Posted by Jonathan J. Miller -Monday, June 26, 2006, 5:41 AM
This past weekend, I happen to drive by a house that appeared to have a real estate brokerage sign in front of it. Not an unusual sight these days. However, it was the name that caught my attention: Teardowns.com.
The house appeared undersized for the neighborhood relative to its lot size, it was dated in appearance and did not appear architecturally significant. In otherwords, it looked like a teardown. After I saw the sign and took a double take, trying to imagine what the listing pitch would have sounded like.
Its a great house, Mr. & Mrs. Smith. I know you have raised your family here andhave owned the home for nearly 40 years – you’ve done a nice job with it. Thats why I think we can get more money for it if we tear it down…
When I read more about the Teardowns.com service, it sounded like a reduced commission, bulk sale sort of concept, directed to builders looking to buy properties for spec housing. The property owner gets to sell their property for a reduced commission, netting more at close. The property is not listed in the MLS and buyers pay no fees for access to the listings. A quick survey of the listings in my town (2) seemed to be priced on the high side, consistent with past experience with teardowns.
When I was looking for a new home a few years ago, I found that if we stayed in the same price range but went after a property with more land or more square footage but needed a lot of work, we were competing with builders who would nearly always pay more than what individuals where willing to pay. That was because the resulting teardown-to-McMansion would net out a greater profit and they were desparate for properties to develop. Buyers like me couldn’t justify the 10% to 20% premium.
Today, with the general oversupply of speculative housing, aka McMansions, this marketing concept appears to be short-sighted. Its segmented exposure primarily to builders would likely limit the pricing to be achieved.

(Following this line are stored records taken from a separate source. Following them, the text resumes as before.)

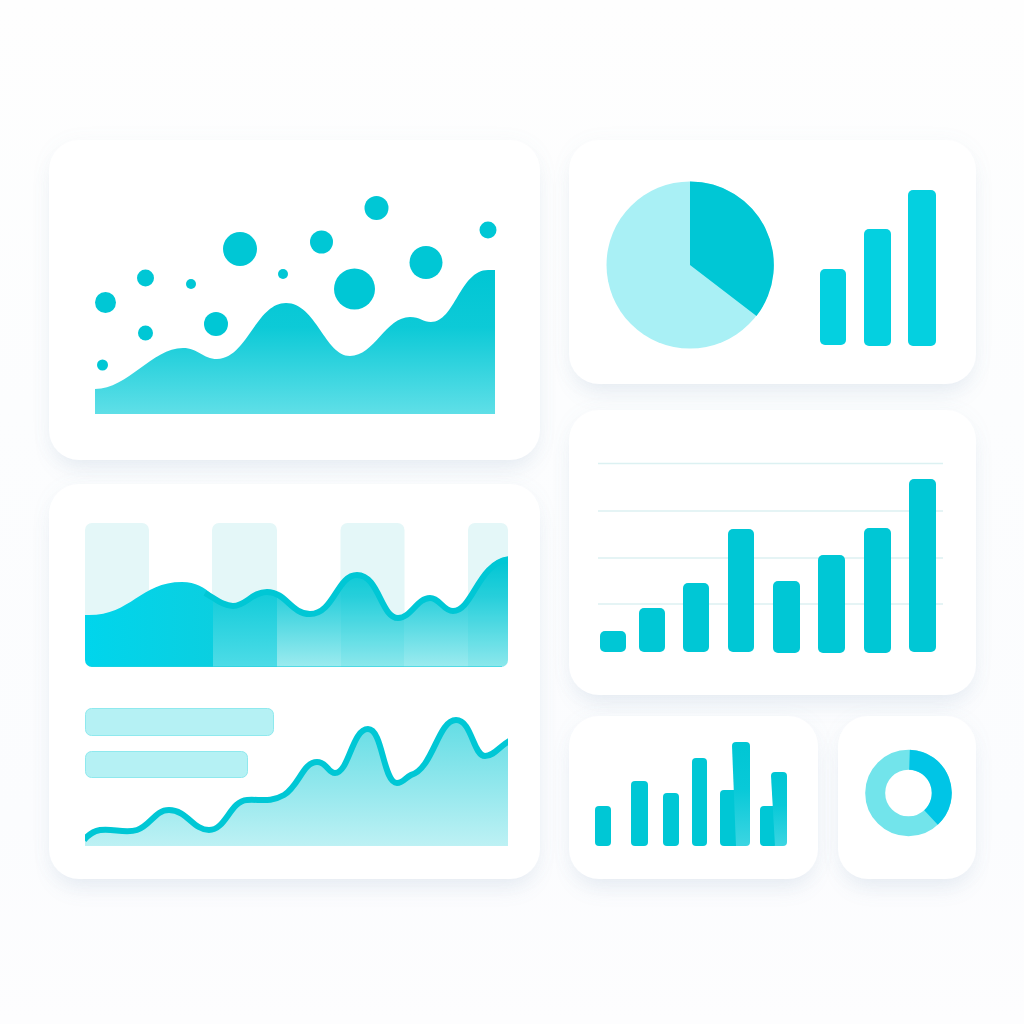
<!DOCTYPE html>
<html lang="en">
<head>
<meta charset="utf-8">
<title>Analytics dashboard cards</title>
<style>
:root {
  --page: #fdfdfe;
  --card: #ffffff;
  --shadow: rgba(110, 140, 175, .13);
  --shadow-soft: rgba(120, 150, 180, .05);
  --teal: #00c7d5;
  --cyan: #04d0e0;
  --cyan-bright: #00d3e9;
  --aqua: #72e4eb;
  --mist: #a9f0f5;
  --band: #e4f7f8;
  --grid-line: #dcf1f2;
}
* { box-sizing: border-box; margin: 0; }
html, body { width: 1024px; height: 1024px; overflow: hidden; }
body { background: var(--page); font-family: Inter, sans-serif; }
.dashboard {
  display: flex;
  gap: 29px;
  width: 1024px;
  height: 1024px;
  padding: 140px 48px 145px 49px;
  background: linear-gradient(#fefefe, #fcfdfe 40%, #fbfcfe 80%, #fdfdfe);
}
.column { display: flex; flex-direction: column; }
.column-main { width: 491px; gap: 24px; }
.column-side { width: 407px; }
.row { display: flex; gap: 20px; margin-top: 21px; }
.card {
  flex: none;
  background: var(--card);
  border-radius: 30px;
  box-shadow: 0 14px 22px -6px var(--shadow), 0 2px 22px var(--shadow-soft);
}
.card svg { display: block; width: 100%; height: 100%; }
.card-bubbles { height: 320px; }
.card-trends { height: 395px; }
.card-share { height: 244px; }
.card-growth { height: 285px; margin-top: 26px; }
.card-bars { width: 249px; height: 163px; }
.card-ring { width: 138px; height: 163px; }
.teal { fill: var(--teal); }
.cyan { fill: var(--cyan); }
.mist { fill: var(--mist); }
.band { fill: var(--band); }
.guides { stroke: var(--grid-line); stroke-width: 1.5; }
.trend-line { fill: none; stroke: var(--teal); stroke-width: 6; stroke-linejoin: round; }
.ring { fill: none; stroke-width: 20; }
</style>
</head>
<body>
<main class="dashboard">
  <div class="column column-main">

    <section class="card card-bubbles">
      <svg viewBox="49 140 491 320" role="img" aria-label="Bubble and area chart">
        <defs>
          <linearGradient id="hill-fill" gradientUnits="userSpaceOnUse" x1="0" y1="270" x2="0" y2="414">
            <stop offset="0" stop-color="#00c6d4"/>
            <stop offset=".4" stop-color="#0dcad7"/>
            <stop offset="1" stop-color="#5fdfe7"/>
          </linearGradient>
        </defs>
        <path fill="url(#hill-fill)" d="M95 389C128 389 152 348 183 348C198 348 203 359 217 359C247 359 256 303 286 303C316 303 325 356 350 356C374 356 386 317 410 317C420 317 423 322 431 322C455 322 460 270 488 270H495V414H95Z"/>
        <g class="teal">
          <circle cx="105.5" cy="302.5" r="10.5"/>
          <circle cx="145.5" cy="278" r="8.5"/>
          <circle cx="191" cy="284" r="5"/>
          <circle cx="145.5" cy="333" r="7.5"/>
          <circle cx="102.5" cy="365" r="5.5"/>
          <circle cx="216" cy="324" r="12"/>
          <circle cx="240" cy="249" r="17"/>
          <circle cx="283" cy="274" r="5"/>
          <circle cx="321.5" cy="242" r="11.5"/>
          <circle cx="376.5" cy="208" r="12"/>
          <circle cx="354.5" cy="289" r="20.5"/>
          <circle cx="426" cy="262.5" r="16.5"/>
          <circle cx="488" cy="230" r="8.5"/>
        </g>
      </svg>
    </section>

    <section class="card card-trends">
      <svg viewBox="49 484 491 395" role="img" aria-label="Two area trend charts">
        <defs>
          <linearGradient id="wave-fade" gradientUnits="userSpaceOnUse" x1="0" y1="560" x2="0" y2="667">
            <stop offset="0" stop-color="#00c5d3"/>
            <stop offset=".35" stop-color="#2dd0dc"/>
            <stop offset="1" stop-color="#9cebef"/>
          </linearGradient>
          <linearGradient id="wave-solid" x1="0" y1="0" x2="1" y2="0">
            <stop offset="0" stop-color="#00d5ec"/>
            <stop offset="1" stop-color="#0bcfe0"/>
          </linearGradient>
          <linearGradient id="wave-mid" gradientUnits="userSpaceOnUse" x1="0" y1="590" x2="0" y2="667">
            <stop offset="0" stop-color="#10cbd9"/>
            <stop offset="1" stop-color="#4edce7"/>
          </linearGradient>
          <linearGradient id="climb-fade" gradientUnits="userSpaceOnUse" x1="0" y1="716" x2="0" y2="846">
            <stop offset="0" stop-color="#60dce4"/>
            <stop offset="1" stop-color="#bdf1f4"/>
          </linearGradient>
          <clipPath id="wave-frame"><rect x="85" y="523" width="423" height="144" rx="7"/></clipPath>
          <clipPath id="wave-area">
            <path d="M85 615C131 617 139 582 182 582C210 582 216 606 233 606C246 606 252 592 267 592C286 592 291 614 310 614C334 614 337 575 357 575C379 575 381 618 398 618C411 618 417 598 430 598C440 598 443 611 453 611C473 611 478 560 508 557V667H85Z"/>
          </clipPath>
          <clipPath id="climb-frame"><rect x="85" y="700" width="423" height="146"/></clipPath>
        </defs>
        <g class="band">
          <rect x="85" y="523" width="64" height="120" rx="7"/>
          <rect x="212" y="523" width="65" height="120" rx="7"/>
          <rect x="340.5" y="523" width="64" height="120" rx="7"/>
          <rect x="468" y="523" width="40" height="120" rx="7"/>
        </g>
        <g clip-path="url(#wave-frame)">
          <g clip-path="url(#wave-area)">
            <rect x="85" y="523" width="128" height="144" fill="url(#wave-solid)"/>
            <rect x="213" y="523" width="64" height="144" fill="url(#wave-mid)"/>
            <rect x="277" y="523" width="231" height="144" fill="url(#wave-fade)"/>
            <g fill="#00c8d8" opacity=".1">
              <rect x="341" y="523" width="63" height="144"/>
              <rect x="468" y="523" width="40" height="144"/>
            </g>
          </g>
          <path class="trend-line" d="M205 593C217 600 224 606 233 606C246 606 252 592 267 592C286 592 291 614 310 614C334 614 337 575 357 575C379 575 381 618 398 618C411 618 417 598 430 598C440 598 443 611 453 611C473 611 478 562 510 559"/>
        </g>
        <path d="M91 666.5H502" stroke="#25d2e0" opacity=".6"/>
        <g fill="#b5f1f4" stroke="#8fe9ee">
          <rect x="85.5" y="708.5" width="188" height="27" rx="6"/>
          <rect x="85.5" y="751.5" width="162" height="26" rx="6"/>
        </g>
        <g clip-path="url(#climb-frame)">
          <path fill="url(#climb-fade)" d="M85 839C101 820 119 836 137 830C151 825 155 810 169 810C187 810 193 830 209 830C226 830 230 801 247 800C260 799 270 803 284 795C299 786 303 762 317 762C327 762 328 773 335 773C349 773 352 729 368 729C383 729 383 783 397 783C403 783 405 778 411 775C433 769 438 720 456 720C472 720 473 756 485 756C495 756 500 745 508 741V846H85Z"/>
          <path class="trend-line" d="M84 840C101 820 119 836 137 830C151 825 155 810 169 810C187 810 193 830 209 830C226 830 230 801 247 800C260 799 270 803 284 795C299 786 303 762 317 762C327 762 328 773 335 773C349 773 352 729 368 729C383 729 383 783 397 783C403 783 405 778 411 775C433 769 438 720 456 720C472 720 473 756 485 756C495 756 500 745 511 740"/>
        </g>
      </svg>
    </section>
  </div>

  <div class="column column-side">

    <section class="card card-share">
      <svg viewBox="569 140 407 244" role="img" aria-label="Pie chart and three rising bars">
        <circle class="mist" cx="690" cy="265" r="83.5"/>
        <path class="teal" d="M690 265V181.5A83.5 83.5 0 0 1 756.5 316Z"/>
        <g class="cyan">
          <rect x="820" y="269" width="26" height="76" rx="5"/>
          <rect x="864" y="229" width="27" height="117" rx="5"/>
          <rect x="908" y="190" width="28" height="156" rx="5"/>
        </g>
      </svg>
    </section>

    <section class="card card-growth">
      <svg viewBox="569 410 407 285" role="img" aria-label="Bar chart with eight bars">
        <g class="guides">
          <line x1="598" y1="463.5" x2="943" y2="463.5"/>
          <line x1="598" y1="511" x2="943" y2="511"/>
          <line x1="598" y1="558" x2="943" y2="558"/>
          <line x1="598" y1="604" x2="943" y2="604"/>
        </g>
        <g class="teal">
          <rect x="600" y="631" width="26" height="21" rx="5"/>
          <rect x="639" y="608" width="26" height="44" rx="5"/>
          <rect x="683" y="583" width="26" height="69" rx="5"/>
          <rect x="728" y="529" width="26" height="123" rx="5"/>
          <rect x="773" y="581" width="27" height="72" rx="5"/>
          <rect x="818" y="555" width="27" height="98" rx="5"/>
          <rect x="864" y="528" width="27" height="125" rx="5"/>
          <rect x="909" y="479" width="27" height="173" rx="5"/>
        </g>
      </svg>
    </section>

    <div class="row">
      <section class="card card-bars">
        <svg viewBox="569 716 249 163" role="img" aria-label="Compact bar chart">
          <defs>
            <linearGradient id="bar-fade" x1="0" y1="0" x2="0" y2="1">
              <stop offset="0" stop-color="#00c6d4"/>
              <stop offset=".45" stop-color="#08c9d8"/>
              <stop offset="1" stop-color="#3cd5e2"/>
            </linearGradient>
          </defs>
          <g class="teal">
            <rect x="595" y="806" width="16" height="40" rx="4"/>
            <rect x="631" y="781" width="17" height="65" rx="4"/>
            <rect x="663" y="793" width="16" height="53" rx="4"/>
            <rect x="692" y="758" width="15" height="88" rx="4"/>
            <rect x="720" y="790" width="22" height="56" rx="4"/>
            <rect x="760" y="806" width="18" height="40" rx="4"/>
          </g>
          <g fill="url(#bar-fade)">
            <path d="M732 746a4 4 0 0 1 4-4h10a4 4 0 0 1 4 4v96a4 4 0 0 1-4 4h-10Z"/>
            <path d="M771 776a4 4 0 0 1 4-4h8a4 4 0 0 1 4 4v66a4 4 0 0 1-4 4h-8Z"/>
          </g>
        </svg>
      </section>

      <section class="card card-ring">
        <svg viewBox="838 716 138 163" role="img" aria-label="Ring chart">
          <circle class="ring" cx="908.5" cy="793" r="33.3" stroke="var(--aqua)"/>
          <path class="ring" d="M909.5 759.7A33.3 33.3 0 0 1 931 817.5" stroke="#00c5e6"/>
        </svg>
      </section>
    </div>
  </div>
</main>
</body>
</html>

Teardowns.com seems to be yet another niche service created by the housing boom that might now be torn down.